Peale's neoclassical painting The Roman Daughter depicts a young girl shielding her father, a prisoner in chains, and feeding him from her breast, the emblem of "Roman Charity" reported in the pages of Pliny. This piece demonstrates compassion and graceful defense; his copy of Correggio's Angel, and his immense allegorical painting, Court of Death (1820), reveal the same artistic style.
Rembrandt Peale completed more than 600 paintings. He painted portraits of many notable people, including American presidents George Washington and Thomas Jefferson, Chief Justice John Marshall, and John C. Calhoun. His paintings are in many public collections.
The following is a partial list of collections holding works by Rembrandt Peale:
A painting of a comedian who was an acquaintance of the British painter George Clint--an artist whose style resembled Peale's, and who claimed the picture as his own--was examined by the National Portrait Gallery of London in 1914. It was initially confirmed as Clint's artwork.

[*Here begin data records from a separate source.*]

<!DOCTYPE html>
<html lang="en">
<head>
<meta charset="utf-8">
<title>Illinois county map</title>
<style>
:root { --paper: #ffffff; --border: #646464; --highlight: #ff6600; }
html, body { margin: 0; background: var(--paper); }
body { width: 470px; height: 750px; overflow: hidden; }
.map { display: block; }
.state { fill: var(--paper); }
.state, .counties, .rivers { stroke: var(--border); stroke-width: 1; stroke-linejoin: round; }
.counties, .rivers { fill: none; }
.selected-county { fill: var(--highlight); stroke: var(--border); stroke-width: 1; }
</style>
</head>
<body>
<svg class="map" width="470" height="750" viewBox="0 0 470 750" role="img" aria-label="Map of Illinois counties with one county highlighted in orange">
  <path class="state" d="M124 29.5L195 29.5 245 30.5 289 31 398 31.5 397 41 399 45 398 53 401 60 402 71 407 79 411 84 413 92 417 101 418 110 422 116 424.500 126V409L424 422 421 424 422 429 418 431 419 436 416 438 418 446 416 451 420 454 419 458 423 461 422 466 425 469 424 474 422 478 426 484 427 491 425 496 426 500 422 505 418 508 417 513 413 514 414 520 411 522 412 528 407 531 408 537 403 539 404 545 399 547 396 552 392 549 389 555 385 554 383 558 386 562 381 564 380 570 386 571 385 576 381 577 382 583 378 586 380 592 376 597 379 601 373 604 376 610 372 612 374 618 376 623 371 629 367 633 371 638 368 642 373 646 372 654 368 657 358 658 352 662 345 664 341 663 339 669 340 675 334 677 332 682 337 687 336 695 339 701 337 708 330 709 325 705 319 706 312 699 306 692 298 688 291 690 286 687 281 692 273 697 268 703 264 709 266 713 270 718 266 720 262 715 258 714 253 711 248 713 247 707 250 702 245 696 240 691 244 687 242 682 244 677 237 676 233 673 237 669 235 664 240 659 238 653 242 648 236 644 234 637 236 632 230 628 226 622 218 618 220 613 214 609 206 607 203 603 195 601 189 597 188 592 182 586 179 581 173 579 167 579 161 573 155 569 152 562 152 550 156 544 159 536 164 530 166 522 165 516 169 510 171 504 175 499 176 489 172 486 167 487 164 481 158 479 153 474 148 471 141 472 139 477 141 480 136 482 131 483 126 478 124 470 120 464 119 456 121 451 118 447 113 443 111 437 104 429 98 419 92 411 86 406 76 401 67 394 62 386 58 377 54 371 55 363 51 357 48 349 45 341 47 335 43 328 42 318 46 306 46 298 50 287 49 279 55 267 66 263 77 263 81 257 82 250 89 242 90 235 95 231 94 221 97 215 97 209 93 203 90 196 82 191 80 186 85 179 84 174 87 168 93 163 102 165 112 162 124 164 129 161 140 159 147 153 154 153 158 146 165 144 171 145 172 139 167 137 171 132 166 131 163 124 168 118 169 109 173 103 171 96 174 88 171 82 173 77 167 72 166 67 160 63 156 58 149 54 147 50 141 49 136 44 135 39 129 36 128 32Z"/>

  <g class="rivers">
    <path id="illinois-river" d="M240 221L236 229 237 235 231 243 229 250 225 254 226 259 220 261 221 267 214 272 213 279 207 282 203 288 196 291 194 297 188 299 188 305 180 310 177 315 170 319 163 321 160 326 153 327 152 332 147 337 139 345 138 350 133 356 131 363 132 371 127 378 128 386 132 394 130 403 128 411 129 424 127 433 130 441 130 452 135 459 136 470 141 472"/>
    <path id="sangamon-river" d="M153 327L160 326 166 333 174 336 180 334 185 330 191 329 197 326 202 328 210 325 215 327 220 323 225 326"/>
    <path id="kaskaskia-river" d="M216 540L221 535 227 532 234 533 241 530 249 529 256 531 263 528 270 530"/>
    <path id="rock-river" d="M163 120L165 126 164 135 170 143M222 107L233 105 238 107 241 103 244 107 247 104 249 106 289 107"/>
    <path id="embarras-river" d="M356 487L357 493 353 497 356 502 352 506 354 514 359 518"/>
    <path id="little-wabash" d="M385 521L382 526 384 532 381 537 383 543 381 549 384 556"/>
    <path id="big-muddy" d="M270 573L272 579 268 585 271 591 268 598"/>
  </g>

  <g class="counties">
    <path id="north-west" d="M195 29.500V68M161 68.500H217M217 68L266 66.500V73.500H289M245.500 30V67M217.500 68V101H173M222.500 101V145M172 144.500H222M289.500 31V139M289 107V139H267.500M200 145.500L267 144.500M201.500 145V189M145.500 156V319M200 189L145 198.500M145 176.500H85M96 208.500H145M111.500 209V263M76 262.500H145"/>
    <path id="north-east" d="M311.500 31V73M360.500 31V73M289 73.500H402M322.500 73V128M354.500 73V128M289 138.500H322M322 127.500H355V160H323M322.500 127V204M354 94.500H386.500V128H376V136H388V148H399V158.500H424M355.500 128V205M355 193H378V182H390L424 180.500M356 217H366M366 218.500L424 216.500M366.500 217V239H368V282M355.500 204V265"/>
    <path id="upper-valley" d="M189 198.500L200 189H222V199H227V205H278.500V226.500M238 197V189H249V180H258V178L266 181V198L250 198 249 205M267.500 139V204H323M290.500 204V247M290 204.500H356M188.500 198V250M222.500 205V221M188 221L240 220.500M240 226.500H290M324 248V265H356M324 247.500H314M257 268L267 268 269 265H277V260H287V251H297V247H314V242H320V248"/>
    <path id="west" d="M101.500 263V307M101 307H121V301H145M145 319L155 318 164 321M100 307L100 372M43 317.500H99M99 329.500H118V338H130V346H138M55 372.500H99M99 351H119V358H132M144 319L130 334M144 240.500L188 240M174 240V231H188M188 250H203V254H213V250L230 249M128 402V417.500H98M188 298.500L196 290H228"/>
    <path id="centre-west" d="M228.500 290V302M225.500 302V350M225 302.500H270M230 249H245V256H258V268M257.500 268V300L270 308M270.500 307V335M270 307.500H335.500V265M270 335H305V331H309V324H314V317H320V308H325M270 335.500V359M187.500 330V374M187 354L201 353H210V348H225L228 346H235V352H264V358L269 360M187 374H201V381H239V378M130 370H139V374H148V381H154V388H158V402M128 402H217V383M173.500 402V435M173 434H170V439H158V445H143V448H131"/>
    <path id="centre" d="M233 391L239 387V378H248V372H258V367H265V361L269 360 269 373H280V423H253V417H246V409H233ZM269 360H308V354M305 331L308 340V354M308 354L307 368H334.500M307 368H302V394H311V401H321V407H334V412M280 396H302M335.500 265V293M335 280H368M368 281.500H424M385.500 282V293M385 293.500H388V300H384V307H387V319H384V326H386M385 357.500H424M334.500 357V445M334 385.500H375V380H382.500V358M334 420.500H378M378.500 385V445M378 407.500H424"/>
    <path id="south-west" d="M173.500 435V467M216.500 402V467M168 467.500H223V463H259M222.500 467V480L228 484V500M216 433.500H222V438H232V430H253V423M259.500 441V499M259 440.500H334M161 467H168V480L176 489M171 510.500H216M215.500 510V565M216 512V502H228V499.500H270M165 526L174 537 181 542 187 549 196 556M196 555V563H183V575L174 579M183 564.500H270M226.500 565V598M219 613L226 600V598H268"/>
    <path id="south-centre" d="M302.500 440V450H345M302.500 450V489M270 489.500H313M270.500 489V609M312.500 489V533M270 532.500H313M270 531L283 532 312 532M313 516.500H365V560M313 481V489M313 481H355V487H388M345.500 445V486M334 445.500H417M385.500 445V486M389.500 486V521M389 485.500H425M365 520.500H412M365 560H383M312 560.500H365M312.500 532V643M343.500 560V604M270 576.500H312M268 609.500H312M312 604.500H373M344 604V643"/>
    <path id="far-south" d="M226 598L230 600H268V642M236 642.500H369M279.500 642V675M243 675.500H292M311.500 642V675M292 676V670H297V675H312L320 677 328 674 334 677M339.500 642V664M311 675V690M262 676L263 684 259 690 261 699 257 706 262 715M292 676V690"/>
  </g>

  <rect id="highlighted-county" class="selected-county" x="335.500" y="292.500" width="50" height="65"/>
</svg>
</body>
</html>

Later, the gallery further examined the history behind the painting: the English comedian, Charles Mathews, had arrived in New York in 1822, and left shortly after Peale had welcomed him for a portrait painting.
Painting of Thomas Jefferson (1800)
Actor Charles Mathews
John Armstrong, Jr. (c. 1808)
Rembrandt Peale, The Roman Daughter (1811)
Boy from the Taylor Family (1812)
William Henry Harrison (1814)
Washington Before Yorktown (1823)
Michelangelo and Emma Clara Peale (1826)
Portrait of Dr. David Hosack (1826)
Horatio Greenough (1829)
Horace H. Hayden (1829)
John C. Calhoun (1834)
Girl at a Window (Rosalba Peale) (1846)
|1827||Mrs. John Lowell Gardner, oil on canvas||view||Subject: Catharine Peabody (1808-1883).|
... . Uncle Raphael . . . was in reality the most talented of Grandpa's sons and it was the Revolution that made him the wreck he was.